▸ **DIRECTIONS FOR THIS TASK**
Among the entries that follow, find the lines containing the string "function" and copy them.

Stored data

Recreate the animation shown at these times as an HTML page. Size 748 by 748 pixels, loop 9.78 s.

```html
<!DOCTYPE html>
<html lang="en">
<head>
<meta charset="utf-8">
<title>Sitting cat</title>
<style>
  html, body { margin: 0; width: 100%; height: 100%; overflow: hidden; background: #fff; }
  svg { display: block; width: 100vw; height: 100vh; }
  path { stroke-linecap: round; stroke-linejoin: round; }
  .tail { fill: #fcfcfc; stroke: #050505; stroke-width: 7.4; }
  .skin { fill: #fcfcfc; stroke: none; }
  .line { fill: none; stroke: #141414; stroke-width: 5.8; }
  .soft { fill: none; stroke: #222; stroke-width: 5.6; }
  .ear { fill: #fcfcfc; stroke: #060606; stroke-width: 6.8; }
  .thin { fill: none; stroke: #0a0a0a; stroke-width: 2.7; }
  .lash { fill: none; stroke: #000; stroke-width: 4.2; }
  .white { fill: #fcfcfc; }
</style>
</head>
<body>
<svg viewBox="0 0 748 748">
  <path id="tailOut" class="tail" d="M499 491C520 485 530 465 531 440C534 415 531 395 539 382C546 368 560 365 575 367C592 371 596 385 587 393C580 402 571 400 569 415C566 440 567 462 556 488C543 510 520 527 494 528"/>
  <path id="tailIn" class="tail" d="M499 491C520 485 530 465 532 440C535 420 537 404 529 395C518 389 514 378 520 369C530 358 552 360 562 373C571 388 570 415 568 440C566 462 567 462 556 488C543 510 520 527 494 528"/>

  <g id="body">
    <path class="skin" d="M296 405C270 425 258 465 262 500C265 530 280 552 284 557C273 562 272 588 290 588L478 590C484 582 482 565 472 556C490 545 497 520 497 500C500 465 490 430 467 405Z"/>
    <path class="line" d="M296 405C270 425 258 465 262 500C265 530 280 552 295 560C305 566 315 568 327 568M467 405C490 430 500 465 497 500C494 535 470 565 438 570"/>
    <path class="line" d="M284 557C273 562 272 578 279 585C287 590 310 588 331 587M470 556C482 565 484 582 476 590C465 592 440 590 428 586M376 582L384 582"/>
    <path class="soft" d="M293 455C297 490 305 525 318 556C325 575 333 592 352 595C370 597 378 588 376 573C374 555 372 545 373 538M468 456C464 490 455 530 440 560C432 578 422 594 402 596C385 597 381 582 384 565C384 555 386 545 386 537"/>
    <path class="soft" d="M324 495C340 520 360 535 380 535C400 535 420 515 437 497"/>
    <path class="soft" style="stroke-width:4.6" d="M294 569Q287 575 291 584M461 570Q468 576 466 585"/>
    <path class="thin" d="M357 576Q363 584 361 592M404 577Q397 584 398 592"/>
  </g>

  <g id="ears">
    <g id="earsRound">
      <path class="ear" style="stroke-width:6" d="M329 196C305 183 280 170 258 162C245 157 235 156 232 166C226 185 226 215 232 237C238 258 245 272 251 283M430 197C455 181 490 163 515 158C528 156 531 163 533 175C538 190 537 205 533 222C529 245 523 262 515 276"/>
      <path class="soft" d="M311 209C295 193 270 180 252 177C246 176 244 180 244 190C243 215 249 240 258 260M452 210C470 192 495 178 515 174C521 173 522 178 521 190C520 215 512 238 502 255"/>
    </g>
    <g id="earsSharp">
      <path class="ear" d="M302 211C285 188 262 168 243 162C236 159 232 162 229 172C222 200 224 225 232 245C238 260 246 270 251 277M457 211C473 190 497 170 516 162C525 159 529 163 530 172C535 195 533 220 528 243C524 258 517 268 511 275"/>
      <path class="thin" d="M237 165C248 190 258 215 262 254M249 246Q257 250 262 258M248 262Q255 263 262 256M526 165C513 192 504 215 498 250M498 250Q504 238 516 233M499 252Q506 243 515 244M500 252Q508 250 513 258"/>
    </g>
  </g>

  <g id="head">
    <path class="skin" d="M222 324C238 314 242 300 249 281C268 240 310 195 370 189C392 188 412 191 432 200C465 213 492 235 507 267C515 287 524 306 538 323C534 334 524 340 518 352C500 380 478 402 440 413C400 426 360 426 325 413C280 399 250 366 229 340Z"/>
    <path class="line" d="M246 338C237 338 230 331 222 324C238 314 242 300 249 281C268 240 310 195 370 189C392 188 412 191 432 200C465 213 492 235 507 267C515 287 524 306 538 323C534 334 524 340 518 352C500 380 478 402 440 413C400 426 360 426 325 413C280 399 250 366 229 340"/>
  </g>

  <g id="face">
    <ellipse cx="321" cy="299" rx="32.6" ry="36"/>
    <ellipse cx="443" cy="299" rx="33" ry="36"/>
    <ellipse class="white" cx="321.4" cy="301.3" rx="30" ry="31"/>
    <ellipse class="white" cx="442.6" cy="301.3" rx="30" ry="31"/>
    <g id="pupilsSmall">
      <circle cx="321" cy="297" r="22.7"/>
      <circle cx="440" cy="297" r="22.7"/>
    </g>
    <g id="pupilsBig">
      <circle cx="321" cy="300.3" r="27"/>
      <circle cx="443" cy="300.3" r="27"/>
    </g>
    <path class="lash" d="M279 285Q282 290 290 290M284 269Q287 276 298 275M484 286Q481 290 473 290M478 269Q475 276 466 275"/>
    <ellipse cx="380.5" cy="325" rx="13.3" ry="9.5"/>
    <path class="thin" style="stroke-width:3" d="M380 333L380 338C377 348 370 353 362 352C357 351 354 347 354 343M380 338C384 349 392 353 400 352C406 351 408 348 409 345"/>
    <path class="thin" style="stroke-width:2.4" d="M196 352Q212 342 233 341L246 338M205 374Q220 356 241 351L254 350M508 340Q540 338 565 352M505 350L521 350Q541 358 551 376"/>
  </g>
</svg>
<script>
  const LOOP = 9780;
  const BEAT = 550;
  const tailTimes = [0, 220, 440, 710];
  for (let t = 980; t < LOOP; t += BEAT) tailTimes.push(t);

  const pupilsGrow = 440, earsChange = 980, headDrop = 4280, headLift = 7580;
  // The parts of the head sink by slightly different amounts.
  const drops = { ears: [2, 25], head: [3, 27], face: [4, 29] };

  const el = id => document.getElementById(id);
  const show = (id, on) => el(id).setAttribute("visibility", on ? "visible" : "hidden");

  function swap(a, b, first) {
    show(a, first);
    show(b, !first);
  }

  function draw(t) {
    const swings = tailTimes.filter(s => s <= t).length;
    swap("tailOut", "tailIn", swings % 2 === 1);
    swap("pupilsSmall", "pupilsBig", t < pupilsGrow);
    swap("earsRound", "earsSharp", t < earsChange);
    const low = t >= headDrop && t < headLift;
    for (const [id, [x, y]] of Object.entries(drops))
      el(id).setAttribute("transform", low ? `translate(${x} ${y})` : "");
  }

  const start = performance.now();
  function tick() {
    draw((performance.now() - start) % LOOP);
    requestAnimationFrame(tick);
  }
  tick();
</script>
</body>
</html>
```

...

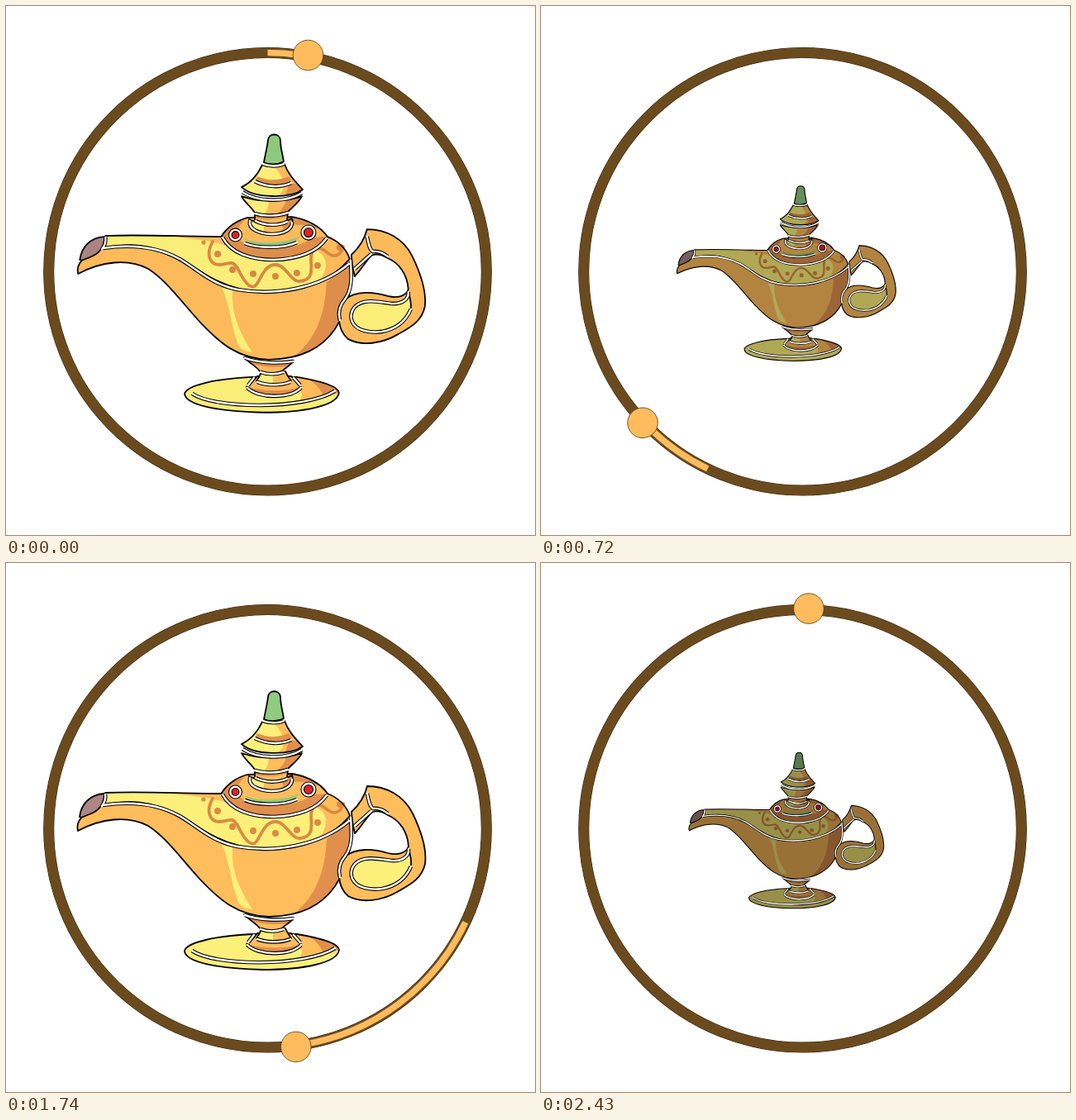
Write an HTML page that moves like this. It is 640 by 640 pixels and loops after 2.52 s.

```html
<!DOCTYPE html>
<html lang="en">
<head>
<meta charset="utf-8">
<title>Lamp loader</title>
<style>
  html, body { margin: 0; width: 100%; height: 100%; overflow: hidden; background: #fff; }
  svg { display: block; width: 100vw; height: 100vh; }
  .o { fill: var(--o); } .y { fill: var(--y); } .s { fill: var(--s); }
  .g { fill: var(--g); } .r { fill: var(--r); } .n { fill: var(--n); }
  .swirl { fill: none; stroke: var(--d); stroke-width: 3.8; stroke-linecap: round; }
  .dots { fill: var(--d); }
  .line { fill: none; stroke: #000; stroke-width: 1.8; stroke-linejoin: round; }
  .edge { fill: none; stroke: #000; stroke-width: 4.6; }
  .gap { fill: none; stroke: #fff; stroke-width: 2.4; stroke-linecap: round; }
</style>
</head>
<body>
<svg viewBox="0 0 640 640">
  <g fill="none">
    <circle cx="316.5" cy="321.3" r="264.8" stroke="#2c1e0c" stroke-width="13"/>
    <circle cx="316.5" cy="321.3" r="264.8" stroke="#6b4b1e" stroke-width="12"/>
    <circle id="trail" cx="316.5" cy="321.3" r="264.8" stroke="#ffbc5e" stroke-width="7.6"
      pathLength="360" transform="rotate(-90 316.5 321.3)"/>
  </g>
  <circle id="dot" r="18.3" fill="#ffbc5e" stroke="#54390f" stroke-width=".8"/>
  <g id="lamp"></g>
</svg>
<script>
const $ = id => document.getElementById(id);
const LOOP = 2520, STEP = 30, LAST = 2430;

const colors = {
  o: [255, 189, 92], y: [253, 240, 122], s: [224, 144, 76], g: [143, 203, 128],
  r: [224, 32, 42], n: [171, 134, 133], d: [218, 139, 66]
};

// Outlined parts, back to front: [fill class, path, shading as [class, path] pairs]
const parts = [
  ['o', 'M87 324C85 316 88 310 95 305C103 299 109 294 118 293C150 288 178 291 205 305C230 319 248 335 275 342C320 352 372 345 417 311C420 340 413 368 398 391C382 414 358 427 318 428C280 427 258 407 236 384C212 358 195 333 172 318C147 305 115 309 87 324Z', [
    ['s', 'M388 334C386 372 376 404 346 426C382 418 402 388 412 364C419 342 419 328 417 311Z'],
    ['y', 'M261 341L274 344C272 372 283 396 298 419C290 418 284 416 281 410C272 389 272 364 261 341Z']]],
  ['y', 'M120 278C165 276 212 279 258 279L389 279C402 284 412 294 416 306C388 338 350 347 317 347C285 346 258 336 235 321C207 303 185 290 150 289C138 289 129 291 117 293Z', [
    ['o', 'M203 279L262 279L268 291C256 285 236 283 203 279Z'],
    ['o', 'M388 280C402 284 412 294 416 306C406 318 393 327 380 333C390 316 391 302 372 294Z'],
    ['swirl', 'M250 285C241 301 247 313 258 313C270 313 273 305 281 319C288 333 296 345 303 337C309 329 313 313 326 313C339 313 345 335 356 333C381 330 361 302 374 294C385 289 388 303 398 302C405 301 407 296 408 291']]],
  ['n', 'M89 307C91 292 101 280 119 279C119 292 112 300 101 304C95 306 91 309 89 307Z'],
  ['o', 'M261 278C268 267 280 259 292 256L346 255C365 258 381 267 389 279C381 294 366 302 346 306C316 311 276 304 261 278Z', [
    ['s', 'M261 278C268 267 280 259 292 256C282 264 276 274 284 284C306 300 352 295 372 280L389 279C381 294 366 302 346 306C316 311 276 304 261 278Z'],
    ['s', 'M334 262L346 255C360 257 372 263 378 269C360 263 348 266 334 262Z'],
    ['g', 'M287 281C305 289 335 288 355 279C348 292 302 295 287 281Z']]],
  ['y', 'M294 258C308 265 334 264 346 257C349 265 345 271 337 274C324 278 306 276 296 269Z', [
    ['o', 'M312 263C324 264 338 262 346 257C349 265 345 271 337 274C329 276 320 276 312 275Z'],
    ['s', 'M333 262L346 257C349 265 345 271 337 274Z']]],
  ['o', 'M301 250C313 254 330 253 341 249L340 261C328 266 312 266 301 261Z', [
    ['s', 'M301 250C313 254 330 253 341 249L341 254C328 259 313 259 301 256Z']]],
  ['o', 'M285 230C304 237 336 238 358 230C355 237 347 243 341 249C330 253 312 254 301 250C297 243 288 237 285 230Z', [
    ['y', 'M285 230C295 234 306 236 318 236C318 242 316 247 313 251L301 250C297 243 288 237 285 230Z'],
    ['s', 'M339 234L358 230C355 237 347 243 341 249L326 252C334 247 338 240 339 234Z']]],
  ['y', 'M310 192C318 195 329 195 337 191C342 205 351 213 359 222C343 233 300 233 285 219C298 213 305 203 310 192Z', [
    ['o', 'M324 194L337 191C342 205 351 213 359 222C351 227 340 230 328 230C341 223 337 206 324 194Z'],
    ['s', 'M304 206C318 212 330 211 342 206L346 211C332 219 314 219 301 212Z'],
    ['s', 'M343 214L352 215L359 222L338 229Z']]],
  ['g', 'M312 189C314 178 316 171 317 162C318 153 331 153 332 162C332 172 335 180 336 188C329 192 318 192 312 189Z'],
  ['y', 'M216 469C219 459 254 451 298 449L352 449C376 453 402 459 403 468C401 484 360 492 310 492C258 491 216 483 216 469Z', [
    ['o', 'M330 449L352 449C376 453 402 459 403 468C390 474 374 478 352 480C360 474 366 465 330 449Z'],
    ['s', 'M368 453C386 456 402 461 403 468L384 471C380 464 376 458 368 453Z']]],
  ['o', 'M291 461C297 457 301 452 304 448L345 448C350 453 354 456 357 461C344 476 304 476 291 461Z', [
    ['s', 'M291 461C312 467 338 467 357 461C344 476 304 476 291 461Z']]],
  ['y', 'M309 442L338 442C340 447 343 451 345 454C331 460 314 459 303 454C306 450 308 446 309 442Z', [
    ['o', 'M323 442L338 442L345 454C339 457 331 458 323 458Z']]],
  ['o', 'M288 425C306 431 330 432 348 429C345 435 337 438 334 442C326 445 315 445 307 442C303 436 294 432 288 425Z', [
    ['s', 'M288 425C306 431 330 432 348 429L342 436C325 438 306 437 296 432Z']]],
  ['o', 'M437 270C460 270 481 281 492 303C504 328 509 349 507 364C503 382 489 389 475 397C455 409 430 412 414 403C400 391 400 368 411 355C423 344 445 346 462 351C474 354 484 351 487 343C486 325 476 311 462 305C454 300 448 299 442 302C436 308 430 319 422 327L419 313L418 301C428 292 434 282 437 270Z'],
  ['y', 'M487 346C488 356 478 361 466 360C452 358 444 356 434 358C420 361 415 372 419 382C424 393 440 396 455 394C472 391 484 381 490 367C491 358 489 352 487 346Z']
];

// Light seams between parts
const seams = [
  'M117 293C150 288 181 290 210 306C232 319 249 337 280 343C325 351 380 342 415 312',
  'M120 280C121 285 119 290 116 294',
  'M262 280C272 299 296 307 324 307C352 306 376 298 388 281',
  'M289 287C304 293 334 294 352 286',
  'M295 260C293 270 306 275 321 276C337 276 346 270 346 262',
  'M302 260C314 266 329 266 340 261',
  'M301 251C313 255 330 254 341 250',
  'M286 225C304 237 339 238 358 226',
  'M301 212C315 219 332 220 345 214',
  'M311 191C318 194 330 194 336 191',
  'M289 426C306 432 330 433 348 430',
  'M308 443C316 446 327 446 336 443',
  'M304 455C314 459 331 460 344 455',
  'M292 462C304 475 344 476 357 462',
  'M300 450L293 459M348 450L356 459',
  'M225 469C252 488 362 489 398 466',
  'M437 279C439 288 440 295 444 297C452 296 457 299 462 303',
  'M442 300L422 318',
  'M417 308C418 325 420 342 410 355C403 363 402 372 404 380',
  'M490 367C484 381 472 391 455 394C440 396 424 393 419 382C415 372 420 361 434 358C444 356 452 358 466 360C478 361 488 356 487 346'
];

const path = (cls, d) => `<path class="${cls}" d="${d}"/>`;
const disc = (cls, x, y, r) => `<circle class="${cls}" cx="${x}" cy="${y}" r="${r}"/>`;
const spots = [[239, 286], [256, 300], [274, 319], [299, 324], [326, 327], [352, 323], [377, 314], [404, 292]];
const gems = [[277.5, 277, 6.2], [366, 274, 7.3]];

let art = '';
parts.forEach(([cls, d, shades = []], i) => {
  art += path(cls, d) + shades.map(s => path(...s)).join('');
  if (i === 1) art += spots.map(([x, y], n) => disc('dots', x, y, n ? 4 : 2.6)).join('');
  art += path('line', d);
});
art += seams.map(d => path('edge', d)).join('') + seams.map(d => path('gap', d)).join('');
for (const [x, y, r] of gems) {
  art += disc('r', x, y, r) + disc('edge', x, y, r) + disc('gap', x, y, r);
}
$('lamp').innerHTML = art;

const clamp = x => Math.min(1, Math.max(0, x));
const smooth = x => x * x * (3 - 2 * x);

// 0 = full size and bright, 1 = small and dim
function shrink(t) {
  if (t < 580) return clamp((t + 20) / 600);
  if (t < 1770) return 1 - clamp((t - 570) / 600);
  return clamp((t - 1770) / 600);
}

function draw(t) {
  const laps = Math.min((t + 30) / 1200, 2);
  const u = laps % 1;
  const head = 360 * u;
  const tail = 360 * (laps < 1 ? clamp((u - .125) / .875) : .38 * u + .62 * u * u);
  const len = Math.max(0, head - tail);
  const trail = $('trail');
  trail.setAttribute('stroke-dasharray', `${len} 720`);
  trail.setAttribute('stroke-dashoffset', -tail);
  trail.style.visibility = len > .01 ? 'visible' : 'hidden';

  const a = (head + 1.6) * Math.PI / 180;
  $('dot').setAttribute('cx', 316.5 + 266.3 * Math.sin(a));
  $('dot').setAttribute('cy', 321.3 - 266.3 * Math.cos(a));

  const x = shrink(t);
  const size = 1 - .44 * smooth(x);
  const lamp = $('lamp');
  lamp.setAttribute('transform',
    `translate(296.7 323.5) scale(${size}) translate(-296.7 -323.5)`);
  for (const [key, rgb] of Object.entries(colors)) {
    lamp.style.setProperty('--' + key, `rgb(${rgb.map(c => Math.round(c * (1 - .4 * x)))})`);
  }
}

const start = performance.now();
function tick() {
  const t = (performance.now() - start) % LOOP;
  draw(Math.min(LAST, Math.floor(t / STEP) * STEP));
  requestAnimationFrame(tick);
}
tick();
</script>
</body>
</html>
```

...

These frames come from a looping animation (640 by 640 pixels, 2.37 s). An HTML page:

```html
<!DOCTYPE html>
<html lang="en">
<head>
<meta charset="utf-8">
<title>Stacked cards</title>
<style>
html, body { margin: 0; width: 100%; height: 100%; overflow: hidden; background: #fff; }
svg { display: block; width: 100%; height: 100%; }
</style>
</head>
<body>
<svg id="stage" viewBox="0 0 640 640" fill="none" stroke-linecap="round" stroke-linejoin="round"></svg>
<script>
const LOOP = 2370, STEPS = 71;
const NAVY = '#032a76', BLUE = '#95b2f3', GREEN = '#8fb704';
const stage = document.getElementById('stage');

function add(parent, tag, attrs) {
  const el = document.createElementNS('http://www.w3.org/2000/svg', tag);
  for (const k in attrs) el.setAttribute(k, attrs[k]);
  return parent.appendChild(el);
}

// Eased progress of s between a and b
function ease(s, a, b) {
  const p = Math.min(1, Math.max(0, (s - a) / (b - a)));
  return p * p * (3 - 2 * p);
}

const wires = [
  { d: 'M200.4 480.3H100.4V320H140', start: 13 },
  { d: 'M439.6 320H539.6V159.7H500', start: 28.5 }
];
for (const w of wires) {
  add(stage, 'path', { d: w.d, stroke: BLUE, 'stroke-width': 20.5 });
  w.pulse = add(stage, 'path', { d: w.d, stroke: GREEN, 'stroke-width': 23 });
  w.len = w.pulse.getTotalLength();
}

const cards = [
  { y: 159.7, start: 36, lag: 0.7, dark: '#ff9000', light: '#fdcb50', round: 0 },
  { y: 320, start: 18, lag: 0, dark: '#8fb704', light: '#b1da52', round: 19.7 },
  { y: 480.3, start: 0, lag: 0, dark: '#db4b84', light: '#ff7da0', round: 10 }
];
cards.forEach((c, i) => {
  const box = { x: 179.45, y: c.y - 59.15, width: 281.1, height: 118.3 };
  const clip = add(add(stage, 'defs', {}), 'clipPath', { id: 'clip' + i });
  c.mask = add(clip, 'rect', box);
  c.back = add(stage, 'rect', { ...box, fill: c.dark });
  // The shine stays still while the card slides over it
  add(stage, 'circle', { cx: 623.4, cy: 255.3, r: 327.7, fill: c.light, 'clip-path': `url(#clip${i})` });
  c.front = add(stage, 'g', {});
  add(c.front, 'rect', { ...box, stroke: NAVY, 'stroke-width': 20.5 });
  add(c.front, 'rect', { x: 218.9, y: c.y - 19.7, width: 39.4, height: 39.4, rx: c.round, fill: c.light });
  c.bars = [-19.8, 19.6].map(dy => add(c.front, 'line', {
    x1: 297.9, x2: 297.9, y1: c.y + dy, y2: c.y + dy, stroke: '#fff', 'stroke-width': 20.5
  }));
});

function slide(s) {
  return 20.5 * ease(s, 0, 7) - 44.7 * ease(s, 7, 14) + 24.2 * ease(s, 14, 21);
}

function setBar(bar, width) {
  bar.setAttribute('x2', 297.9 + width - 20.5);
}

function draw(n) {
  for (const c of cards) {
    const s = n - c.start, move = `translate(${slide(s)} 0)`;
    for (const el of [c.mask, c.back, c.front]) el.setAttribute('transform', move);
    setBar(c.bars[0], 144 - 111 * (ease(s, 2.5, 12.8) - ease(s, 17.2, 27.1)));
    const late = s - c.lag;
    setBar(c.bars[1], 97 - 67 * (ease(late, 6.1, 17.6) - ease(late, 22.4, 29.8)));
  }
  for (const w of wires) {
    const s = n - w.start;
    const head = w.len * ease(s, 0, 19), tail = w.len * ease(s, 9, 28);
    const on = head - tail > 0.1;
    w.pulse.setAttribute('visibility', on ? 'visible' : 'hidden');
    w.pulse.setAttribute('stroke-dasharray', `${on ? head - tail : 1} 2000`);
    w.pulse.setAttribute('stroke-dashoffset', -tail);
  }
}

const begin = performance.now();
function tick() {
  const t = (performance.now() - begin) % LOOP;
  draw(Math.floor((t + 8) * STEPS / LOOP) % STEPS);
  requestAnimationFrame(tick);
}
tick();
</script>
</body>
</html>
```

▸ **WRITTEN REPLY**
  function swap(a, b, first) {
  function draw(t) {
  function tick() {
function shrink(t) {
function draw(t) {
function tick() {
function add(parent, tag, attrs) {
function ease(s, a, b) {
function slide(s) {
function setBar(bar, width) {
function draw(n) {
function tick() {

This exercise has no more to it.